── Provided data ──
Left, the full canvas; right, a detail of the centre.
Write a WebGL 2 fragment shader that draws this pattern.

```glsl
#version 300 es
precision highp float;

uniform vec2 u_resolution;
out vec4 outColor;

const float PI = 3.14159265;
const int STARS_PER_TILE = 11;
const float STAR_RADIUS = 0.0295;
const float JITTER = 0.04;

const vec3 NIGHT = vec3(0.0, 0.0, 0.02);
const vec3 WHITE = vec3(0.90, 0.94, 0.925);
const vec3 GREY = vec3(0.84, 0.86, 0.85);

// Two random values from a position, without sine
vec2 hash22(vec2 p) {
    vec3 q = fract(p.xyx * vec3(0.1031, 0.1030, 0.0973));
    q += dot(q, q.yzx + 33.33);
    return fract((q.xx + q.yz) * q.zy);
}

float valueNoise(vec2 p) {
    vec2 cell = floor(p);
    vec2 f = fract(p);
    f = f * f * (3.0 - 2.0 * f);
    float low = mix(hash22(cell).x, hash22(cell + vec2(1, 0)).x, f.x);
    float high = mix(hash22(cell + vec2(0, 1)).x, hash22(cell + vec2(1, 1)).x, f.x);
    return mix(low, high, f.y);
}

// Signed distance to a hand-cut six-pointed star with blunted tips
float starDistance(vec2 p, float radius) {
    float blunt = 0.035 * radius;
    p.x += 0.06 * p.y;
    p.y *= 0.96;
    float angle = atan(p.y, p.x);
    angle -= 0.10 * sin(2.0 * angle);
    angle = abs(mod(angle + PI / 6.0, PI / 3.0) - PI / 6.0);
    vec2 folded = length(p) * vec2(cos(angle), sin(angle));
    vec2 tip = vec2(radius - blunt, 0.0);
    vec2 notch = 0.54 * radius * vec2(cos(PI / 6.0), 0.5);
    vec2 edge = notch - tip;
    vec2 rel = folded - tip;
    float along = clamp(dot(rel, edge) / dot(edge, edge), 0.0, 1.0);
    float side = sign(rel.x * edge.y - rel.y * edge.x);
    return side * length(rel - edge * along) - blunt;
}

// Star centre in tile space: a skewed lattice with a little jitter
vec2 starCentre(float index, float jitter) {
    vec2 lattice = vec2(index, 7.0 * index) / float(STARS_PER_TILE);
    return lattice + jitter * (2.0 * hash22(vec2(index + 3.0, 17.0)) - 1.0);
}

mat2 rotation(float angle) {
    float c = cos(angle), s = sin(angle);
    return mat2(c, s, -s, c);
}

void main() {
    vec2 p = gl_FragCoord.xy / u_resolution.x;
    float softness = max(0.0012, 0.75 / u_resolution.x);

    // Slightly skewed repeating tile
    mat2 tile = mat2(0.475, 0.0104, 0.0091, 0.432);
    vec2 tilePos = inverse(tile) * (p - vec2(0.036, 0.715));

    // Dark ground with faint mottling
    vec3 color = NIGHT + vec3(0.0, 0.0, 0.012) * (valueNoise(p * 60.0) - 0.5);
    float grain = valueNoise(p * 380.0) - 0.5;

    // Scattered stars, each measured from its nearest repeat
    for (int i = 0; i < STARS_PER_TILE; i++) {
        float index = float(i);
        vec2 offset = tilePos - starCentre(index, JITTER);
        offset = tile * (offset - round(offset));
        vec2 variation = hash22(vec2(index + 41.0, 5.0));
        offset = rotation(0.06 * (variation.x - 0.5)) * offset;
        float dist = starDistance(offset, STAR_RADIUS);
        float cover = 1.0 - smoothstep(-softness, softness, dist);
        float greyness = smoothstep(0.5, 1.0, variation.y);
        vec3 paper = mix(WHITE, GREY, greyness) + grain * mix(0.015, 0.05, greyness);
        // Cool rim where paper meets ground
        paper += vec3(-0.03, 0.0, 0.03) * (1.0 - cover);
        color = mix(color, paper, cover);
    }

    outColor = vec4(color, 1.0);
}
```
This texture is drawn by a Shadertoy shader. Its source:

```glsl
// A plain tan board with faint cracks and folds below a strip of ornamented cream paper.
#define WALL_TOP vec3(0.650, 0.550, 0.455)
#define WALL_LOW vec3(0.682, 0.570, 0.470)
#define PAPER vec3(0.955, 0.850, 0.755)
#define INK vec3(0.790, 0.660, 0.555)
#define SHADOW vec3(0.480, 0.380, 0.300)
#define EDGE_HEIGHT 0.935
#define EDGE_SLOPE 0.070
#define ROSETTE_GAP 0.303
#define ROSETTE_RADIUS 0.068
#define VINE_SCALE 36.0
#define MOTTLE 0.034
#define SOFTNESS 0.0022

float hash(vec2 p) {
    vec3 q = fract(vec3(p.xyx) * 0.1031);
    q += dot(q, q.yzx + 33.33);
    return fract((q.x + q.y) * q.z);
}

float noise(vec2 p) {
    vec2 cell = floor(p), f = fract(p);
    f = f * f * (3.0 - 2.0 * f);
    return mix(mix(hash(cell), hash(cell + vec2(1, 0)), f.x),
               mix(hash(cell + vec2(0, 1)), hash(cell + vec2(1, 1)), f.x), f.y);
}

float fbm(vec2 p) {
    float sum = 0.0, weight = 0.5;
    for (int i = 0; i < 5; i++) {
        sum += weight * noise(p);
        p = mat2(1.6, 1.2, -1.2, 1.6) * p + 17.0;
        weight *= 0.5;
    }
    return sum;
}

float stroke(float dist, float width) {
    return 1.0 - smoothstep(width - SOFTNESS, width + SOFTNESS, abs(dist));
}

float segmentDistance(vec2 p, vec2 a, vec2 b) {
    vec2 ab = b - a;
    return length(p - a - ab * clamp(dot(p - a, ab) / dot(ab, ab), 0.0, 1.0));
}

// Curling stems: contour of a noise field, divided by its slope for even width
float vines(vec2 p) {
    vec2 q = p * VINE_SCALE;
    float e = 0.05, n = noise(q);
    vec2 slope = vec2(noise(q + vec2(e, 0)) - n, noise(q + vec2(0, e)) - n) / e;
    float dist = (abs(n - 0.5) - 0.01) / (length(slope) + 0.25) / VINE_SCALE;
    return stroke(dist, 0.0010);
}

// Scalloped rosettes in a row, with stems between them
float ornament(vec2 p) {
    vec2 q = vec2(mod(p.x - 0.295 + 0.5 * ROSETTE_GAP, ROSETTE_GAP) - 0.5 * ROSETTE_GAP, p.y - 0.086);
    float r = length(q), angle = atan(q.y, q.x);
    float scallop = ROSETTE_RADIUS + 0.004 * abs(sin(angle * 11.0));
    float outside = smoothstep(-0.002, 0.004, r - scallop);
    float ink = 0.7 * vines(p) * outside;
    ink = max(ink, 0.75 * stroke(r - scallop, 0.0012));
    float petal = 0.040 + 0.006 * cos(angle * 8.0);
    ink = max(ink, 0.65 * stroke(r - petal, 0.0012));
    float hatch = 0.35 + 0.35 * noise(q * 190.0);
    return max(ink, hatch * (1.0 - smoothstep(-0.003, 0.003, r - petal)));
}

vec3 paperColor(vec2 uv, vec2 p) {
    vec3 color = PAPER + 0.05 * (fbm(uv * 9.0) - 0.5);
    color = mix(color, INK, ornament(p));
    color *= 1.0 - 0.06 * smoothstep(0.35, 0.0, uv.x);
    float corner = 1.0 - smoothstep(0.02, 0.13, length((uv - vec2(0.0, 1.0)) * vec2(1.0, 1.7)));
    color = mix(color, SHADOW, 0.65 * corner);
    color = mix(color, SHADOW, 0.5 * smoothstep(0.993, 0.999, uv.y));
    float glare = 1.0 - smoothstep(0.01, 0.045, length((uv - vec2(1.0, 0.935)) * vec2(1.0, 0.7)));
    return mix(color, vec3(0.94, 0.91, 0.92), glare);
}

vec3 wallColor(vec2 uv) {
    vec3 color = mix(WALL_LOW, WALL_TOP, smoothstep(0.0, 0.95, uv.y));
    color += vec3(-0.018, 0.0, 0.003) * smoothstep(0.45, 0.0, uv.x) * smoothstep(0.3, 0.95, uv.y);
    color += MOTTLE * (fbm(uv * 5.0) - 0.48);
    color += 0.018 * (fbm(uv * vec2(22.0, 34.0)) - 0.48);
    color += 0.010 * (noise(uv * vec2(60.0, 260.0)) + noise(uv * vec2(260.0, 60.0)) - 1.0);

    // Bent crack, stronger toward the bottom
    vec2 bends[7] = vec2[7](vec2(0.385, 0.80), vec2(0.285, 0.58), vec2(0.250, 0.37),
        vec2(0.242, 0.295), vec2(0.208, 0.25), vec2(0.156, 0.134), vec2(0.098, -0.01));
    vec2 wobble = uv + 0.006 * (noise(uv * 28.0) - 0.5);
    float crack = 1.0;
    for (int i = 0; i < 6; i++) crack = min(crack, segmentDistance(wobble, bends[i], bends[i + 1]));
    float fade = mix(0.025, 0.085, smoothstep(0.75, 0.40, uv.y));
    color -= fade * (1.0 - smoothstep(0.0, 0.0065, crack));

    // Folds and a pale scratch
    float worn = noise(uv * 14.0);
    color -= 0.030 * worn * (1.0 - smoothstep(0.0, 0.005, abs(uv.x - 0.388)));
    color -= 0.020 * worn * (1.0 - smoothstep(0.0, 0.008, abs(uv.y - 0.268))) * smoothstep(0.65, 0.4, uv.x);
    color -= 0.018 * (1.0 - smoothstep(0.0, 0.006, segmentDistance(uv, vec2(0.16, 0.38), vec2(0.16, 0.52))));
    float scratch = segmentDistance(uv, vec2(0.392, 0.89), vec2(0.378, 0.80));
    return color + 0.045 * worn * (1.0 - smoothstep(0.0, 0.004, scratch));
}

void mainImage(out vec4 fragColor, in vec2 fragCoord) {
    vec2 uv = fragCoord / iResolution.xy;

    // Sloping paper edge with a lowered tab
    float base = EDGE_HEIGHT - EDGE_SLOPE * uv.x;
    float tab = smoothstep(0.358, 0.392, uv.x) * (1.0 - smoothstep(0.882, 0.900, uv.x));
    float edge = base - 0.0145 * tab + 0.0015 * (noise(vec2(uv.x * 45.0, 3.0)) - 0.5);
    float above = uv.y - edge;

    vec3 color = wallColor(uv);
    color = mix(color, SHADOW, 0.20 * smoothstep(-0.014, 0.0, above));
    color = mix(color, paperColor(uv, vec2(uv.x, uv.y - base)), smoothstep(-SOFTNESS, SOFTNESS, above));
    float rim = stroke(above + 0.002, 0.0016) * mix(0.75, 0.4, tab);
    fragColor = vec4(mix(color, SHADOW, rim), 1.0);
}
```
───
Exercise aim –
In the data above, which lines have "offset"? Report each of them.

Solution –
        vec2 offset = tilePos - starCentre(index, JITTER);
        offset = tile * (offset - round(offset));
        offset = rotation(0.06 * (variation.x - 0.5)) * offset;
        float dist = starDistance(offset, STAR_RADIUS);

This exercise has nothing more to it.